Procedure - Signatures of three percent of the electors voting in the last gubernatorial
election are required to introduce the proposed law in the legislature. If the legislature
does not pass the law in four months, or if an amended version is passed, the
petitioners have 90 days to collect signatures of an additional three percent of the
electors and place it on the ballot. Signatures must be obtained from half of the 88
counties. The law is voted on at the next general election 90 days after the petition is
filed and becomes effective if approved by the voters. It is not subject to the governor’s
veto. (Reference: LWVO Education Fund. Know Your Ohio Government, 9th Edition. pg.
WHAT IS A REFERENDUM?
A referendum is the right the Ohio Constitution reserves for Ohioans to vote to ADOPT
OR REJECT LAWS PASSED BY THE LEGISLATURE.
Procedure - A referendum on a law already passed by the legislature may be
requested by petition within 90 days after the law has been filed with the secretary of
state. It may not be requested on an emergency law, tax levy or appropriations for
current expenses. Signatures of six percent of the electors voting in the last
gubernatorial election are required on the petition and must be obtained in at least 44
of the 88 counties. The law is submitted to the voters at the next general election 60
days after the petition if filed and cannot become effective unless approved by a
majority of the voters. (Reference: LWVO Education Fund. Know Your Ohio
Government, 9th Edition. pg. 142. 2004)
WHAT IS A ZONING REFERENDUM?
A Zoning Referendum is used only by citizens of a township to override their trustees'
vote. Signatures by petition, equal to 8% of the vote cast in the last gubernatorial
election, must be collected for a zoning referendum to be placed on the ballot.
WHAT IS AN ELECTRIC/GAS AGGREGATION
Aggregation is the process in which energy is sold to consumers who have joined
together as a group to buy a product, electric or natural gas. Local governments may
aggregate the energy used by their residents and arrange for the purchase of
electricity or natural gas as “governmental aggregators.” Ohio law gives local
governments the option to choose either an opt-in or opt-out form of aggregation. The
“Opt-in” form requires that each consumer agrees to participate in the program before
being included in the aggregation pool. It does not require voter approval at an
election. The “Opt-out” form automatically includes each consumer in the aggregated
pool unless the individual affirmatively decides not to participate.
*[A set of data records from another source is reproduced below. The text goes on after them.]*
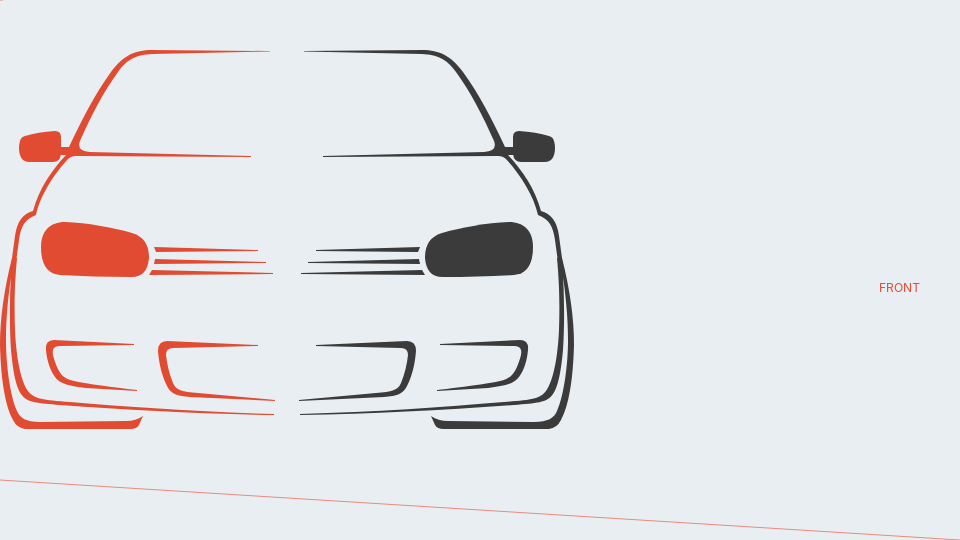
<!DOCTYPE html>
<html lang="en">
<head>
<meta charset="utf-8">
<title>Front</title>
<style>
:root { --paper: #e8eef2; --red: #e14b32; --ink: #3b3b3b; --rule: #ee8a7c; }
html, body { margin: 0; background: var(--paper); overflow: hidden; }
.canvas { display: block; width: 960px; height: 540px; background: var(--paper); }
.half-red { fill: var(--red); }
.half-dark { fill: var(--ink); }
.rule { stroke: var(--rule); stroke-width: 1; }
.label { fill: var(--red); font: 400 11.5px Inter, "TeX Gyre Adventor", sans-serif; }
</style>
</head>
<body>
<svg class="canvas" viewBox="0 0 960 540" role="img" aria-label="Front view of a car, left half red and right half dark">
  <defs>
    <g id="car-half">
      <path id="windscreen" fill-rule="evenodd" d="M270 51L152 50C134 50 123 56 111 72C95 94 81 121 69 147L60 147V155L66 155C51 171 39 189 33 211C23 214 17 221 15 236L12 258L16 262L19 240C21 226 25 219 36 215C40 196 54 174 68 159Q71 156 76 156L251 157V156L90 152Q76 151 80 141C91 116 104 91 118 72C128 58 137 55 152 54L270 51.5Z"/>
      <path id="mirror" d="M25 136Q38 132 55 131Q61 131 61 137V154Q60 162 53 162H29Q22 162 20 155Q18 148 20 141Q21 137 25 136Z"/>
      <path id="body-side" d="M12 258C10 285 9 320 11 350C13 372 16 387 21 394C27 403 38 403 60 405C130 410 200 414 274 415V414C200 412 130 407 70 402C43 400 34 399 28 391C20 380 16 354 15 330C14 300 15 280 17 258Z"/>
      <path id="tyre" d="M12 258C4 290 0 318 0 345C1 380 5 405 13 420Q17 428 25 429H130Q137 429 139 425L143 416Q136 421 126 421L40 422C26 422 20 418 17 411C10 395 6 365 6 340C6 318 8 300 10 284L14 260Z"/>
      <path id="headlight" d="M65 222C88 223 111 227 132 233C145 237 149 246 149 258C148 270 143 277 131 277C106 277 82 276 60 275C47 274 41 264 41 247C41 231 50 222 65 222Z"/>
      <g id="grille">
        <path d="M154 247L258 250V251L156 252Z"/>
        <path d="M155 259L266 262V263L154 264Z"/>
        <path d="M152 270L273 273V274L149 275Z"/>
      </g>
      <path id="side-intake" d="M134 344L54 340Q45 340 46 350C47 361 50 370 55 377C60 384 70 386 86 388L137 391V390C112 387 88 384 74 381C64 379 60 374 57 367C54 359 52 354 53 350Q54 346 60 346L134 345Z"/>
      <path id="centre-intake" d="M258 345L167 341Q158 341 158 351C159 364 162 376 167 386C171 394 177 396 190 397L275 401V400L198 393C182 392 176 390 173 383C169 373 167 364 166 355Q166 348 173 348L258 346Z"/>
    </g>
  </defs>
  <g class="rules">
    <line class="rule" x1="0" y1="0" x2="3" y2="0"/>
    <line class="rule" x1="0" y1="480" x2="960" y2="540"/>
  </g>
  <use class="half-red" href="#car-half"/>
  <use class="half-dark" href="#car-half" transform="translate(574 0) scale(-1 1)"/>
  <text class="label" x="879" y="292" textLength="41" lengthAdjust="spacingAndGlyphs">FRONT</text>
</svg>
</body>
</html>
It requires approval
by a majority of the voters at an election.
Gas aggregation issues typically read: “Shall the (name of local government) have the
authority to aggregate the retail natural gas loads located in the (name of local
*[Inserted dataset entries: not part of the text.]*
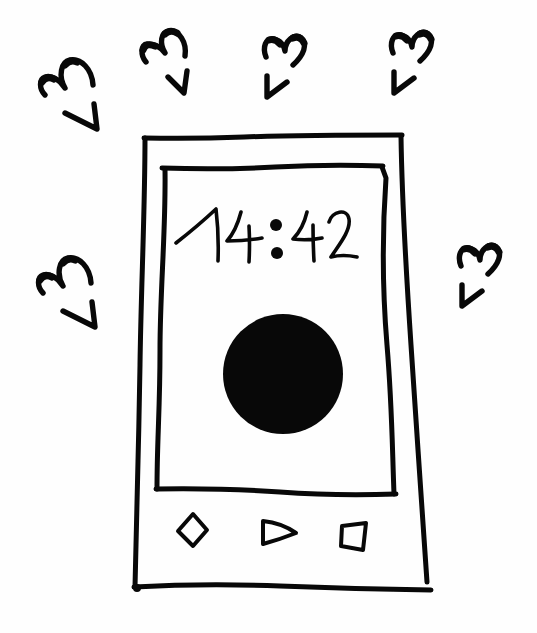
<!DOCTYPE html>
<html lang="en">
<head>
<meta charset="utf-8">
<title>Phone with hearts</title>
<style>
:root { --ink: #080808; --paper: #fefefe; }
html, body { margin: 0; background: var(--paper); overflow: hidden; }
.drawing { display: block; width: 537px; height: 633px; }
.ink { fill: none; stroke: var(--ink); stroke-width: 5; stroke-linecap: round; stroke-linejoin: round; }
.hearts { stroke-width: 5.4; }
.clock { stroke-width: 3.6; }
.buttons { stroke-width: 4; }
.solid { fill: var(--ink); stroke: none; }
</style>
</head>
<body>
<svg class="drawing" viewBox="0 0 537 633" role="img" aria-label="Hand-drawn phone showing 14:42, surrounded by hearts">
  <defs>
    <g id="heart-left">
      <path d="M45 95C39 89 39 79 45 77C52 75 60 80 65 88C58 76 61 62 70 60C81 58 92 69 93 85"/>
      <path d="M65 113L97 129L94 104"/>
      <path d="M42 82Q46 75 54 79M65 65Q70 59 77 62" stroke-width="7"/>
    </g>
    <g id="heart-right">
      <path d="M266 57C262 47 266 38 273 39C280 40 284 45 285 51C285 41 294 33 301 38C308 44 304 55 293 65"/>
      <path d="M267 76L267 97L287 82"/>
      <path d="M269 40Q275 38 280 44M293 38Q300 35 304 43" stroke-width="7"/>
    </g>
  </defs>

  <g class="ink hearts">
    <use href="#heart-left"/>
    <use href="#heart-left" x="-2" y="198"/>
    <g>
      <path d="M146 62C140 55 141 44 147 44C154 44 161 47 165 53C159 43 161 32 169 31C179 30 187 42 185 56"/>
      <path d="M168 77L184 93L187 71"/>
      <path d="M143 50Q146 42 155 46M165 34Q170 29 177 33" stroke-width="7"/>
    </g>
    <use href="#heart-right"/>
    <use href="#heart-right" x="127" y="-4"/>
    <use href="#heart-right" x="195" y="209"/>
  </g>

  <g class="ink phone-body">
    <path d="M144 138Q194 139 244 137T402 135"/>
    <path d="M145 138C145 210 141 290 140 365S136 520 135 587"/>
    <path d="M401 136C402 205 406 270 411 345S422 510 427 582"/>
    <path d="M134 587Q205 583 280 586T431 590"/>
    <circle class="solid" cx="137" cy="588" r="4"/>
  </g>

  <g class="ink phone-screen">
    <path d="M162 168Q220 170 275 167T383 166"/>
    <path d="M165 169C166 230 160 290 160 350S157 440 157 489"/>
    <path d="M382 167L386 178C382 235 382 285 387 345S392 440 394 494"/>
    <path d="M156 489Q225 488 280 492T396 494"/>
  </g>

  <g class="ink clock" role="img" aria-label="14:42">
    <path d="M176 243Q199 225 216 209Q219 234 218 261"/>
    <path d="M241 212Q236 231 227 241Q245 241 262 238M249 226Q250 244 249 262"/>
    <circle class="solid" cx="276" cy="225" r="6"/>
    <circle class="solid" cx="277" cy="253" r="6"/>
    <path d="M307 212Q303 229 293 239Q307 241 322 238M313 225Q313 244 314 261"/>
    <path d="M329 222C332 211 347 208 349 219C351 231 338 246 331 257Q343 254 357 257"/>
  </g>

  <circle class="solid screen-emblem" cx="283" cy="374" r="60"/>

  <g class="ink buttons">
    <path d="M193 514L207 530L193 546L178 531Z"/>
    <path d="M263 521Q282 523 296 533Q281 539 263 544Z"/>
    <path d="M342 526L366 523L363 550L341 546Z"/>
  </g>
</svg>
</body>
</html>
government), and enter into service agreements to facilitate for those loads the sale
and purchase of natural gas, such aggregation to occur automatically except where
any person elects to opt out?"
WHAT IS THE HAMILTON COUNTY TAX LEVY REVIEW COMMITTEE
The County appointed, 9 member, Tax Levy Review Committee (TLRC) serves in an
advisory capacity to the Hamilton County Commissioners. Prior to the placement of
each levy on the ballot, the TLRC hears agency requests for funding, engages a
consultant to review agency financial and spending practices and considers the midterm
review of agency budget targets and contractual requirements. After studying all
the information gathered, the Committee works to balance the public need for
services with the ability of Hamilton County citizens to bear the tax burden to fund
these services. At the completion of their review, the TLRC sends a written report of
findings and recommendations to the Board of County Commissioners. The
Commissioners make the final decision regarding the levy that is placed before the
ADD = Addition
COE = Current operating expenses
CPT = Continued period of time
REN = Renewal